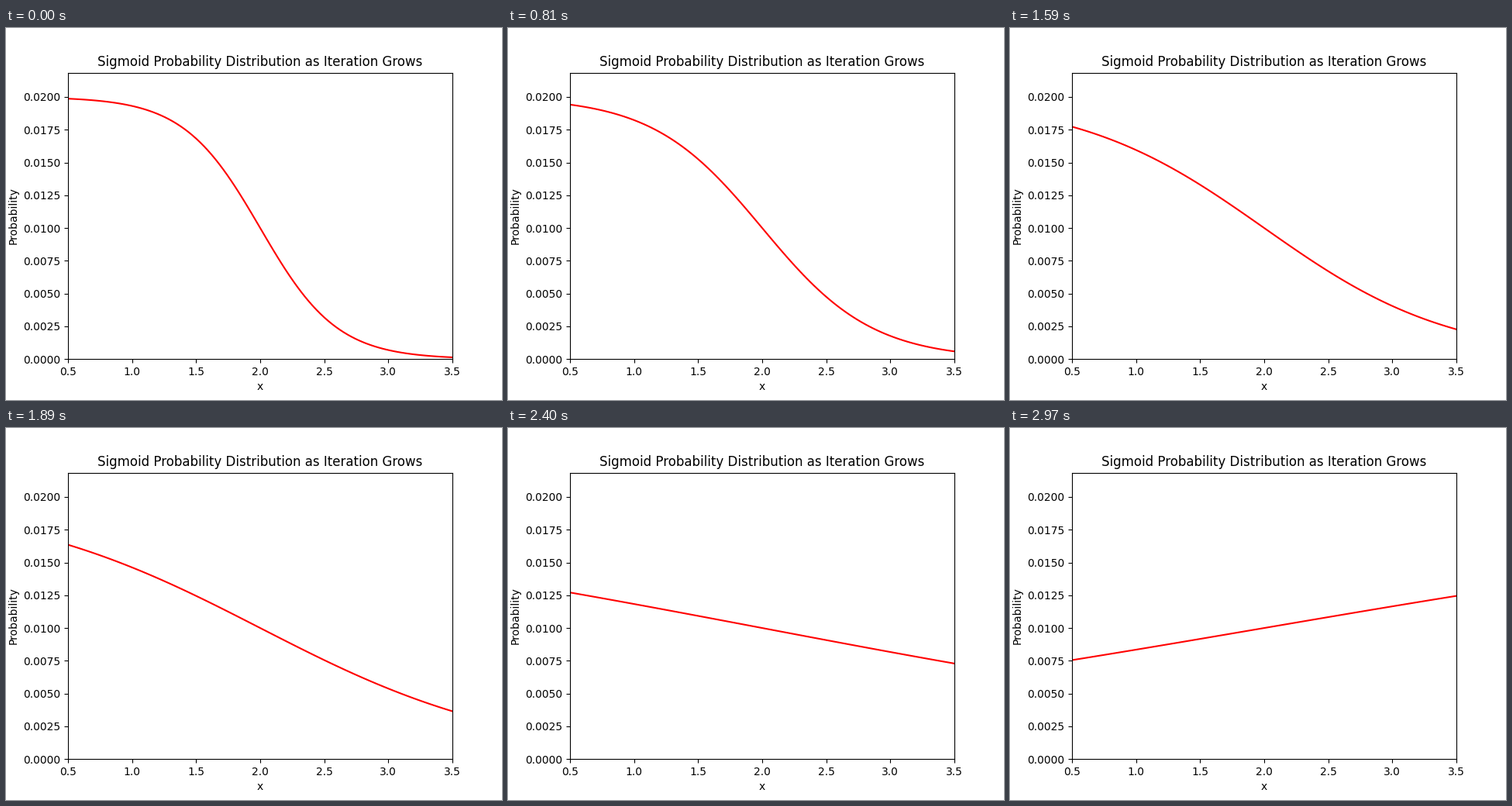
Recreate the animation shown at these times as a matplotlib script. Size 640 by 480 pixels, loop 3 s.

```python
import numpy as np
import matplotlib.pyplot as plt
from matplotlib.animation import FuncAnimation

FRAMES = 100
INTERVAL = 30
POINTS = 100
FLAT_AT = 90  # step at which the curve becomes level

x = np.linspace(0.5, 3.5, POINTS)
u = np.linspace(-5, 5, POINTS)


def probability(step):
    """Falling sigmoid, normalised to sum to one, flattening with each step."""
    steepness = 1 - step / FLAT_AT
    s = 1 / (1 + np.exp(steepness * u))
    return s / s.sum()


fig, ax = plt.subplots(figsize=(6.4, 4.8), dpi=100)
line, = ax.plot(x, probability(0), color="red")
ax.set_xlim(x[0], x[-1])
ax.set_ylim(0, 1.1 * probability(0).max())
ax.set_title("Sigmoid Probability Distribution as Iteration Grows")
ax.set_xlabel("x")
ax.set_ylabel("Probability")


def update(step):
    line.set_ydata(probability(step))
    return line,


anim = FuncAnimation(fig, update, frames=FRAMES, interval=INTERVAL,
                     repeat=True, repeat_delay=0)
plt.show()
```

*TRY IT:*
Go through the lines above and count those with the string "matplotlib". Reply with the count and nothing more.

*RESULT OF THIS EXERCISE:*
3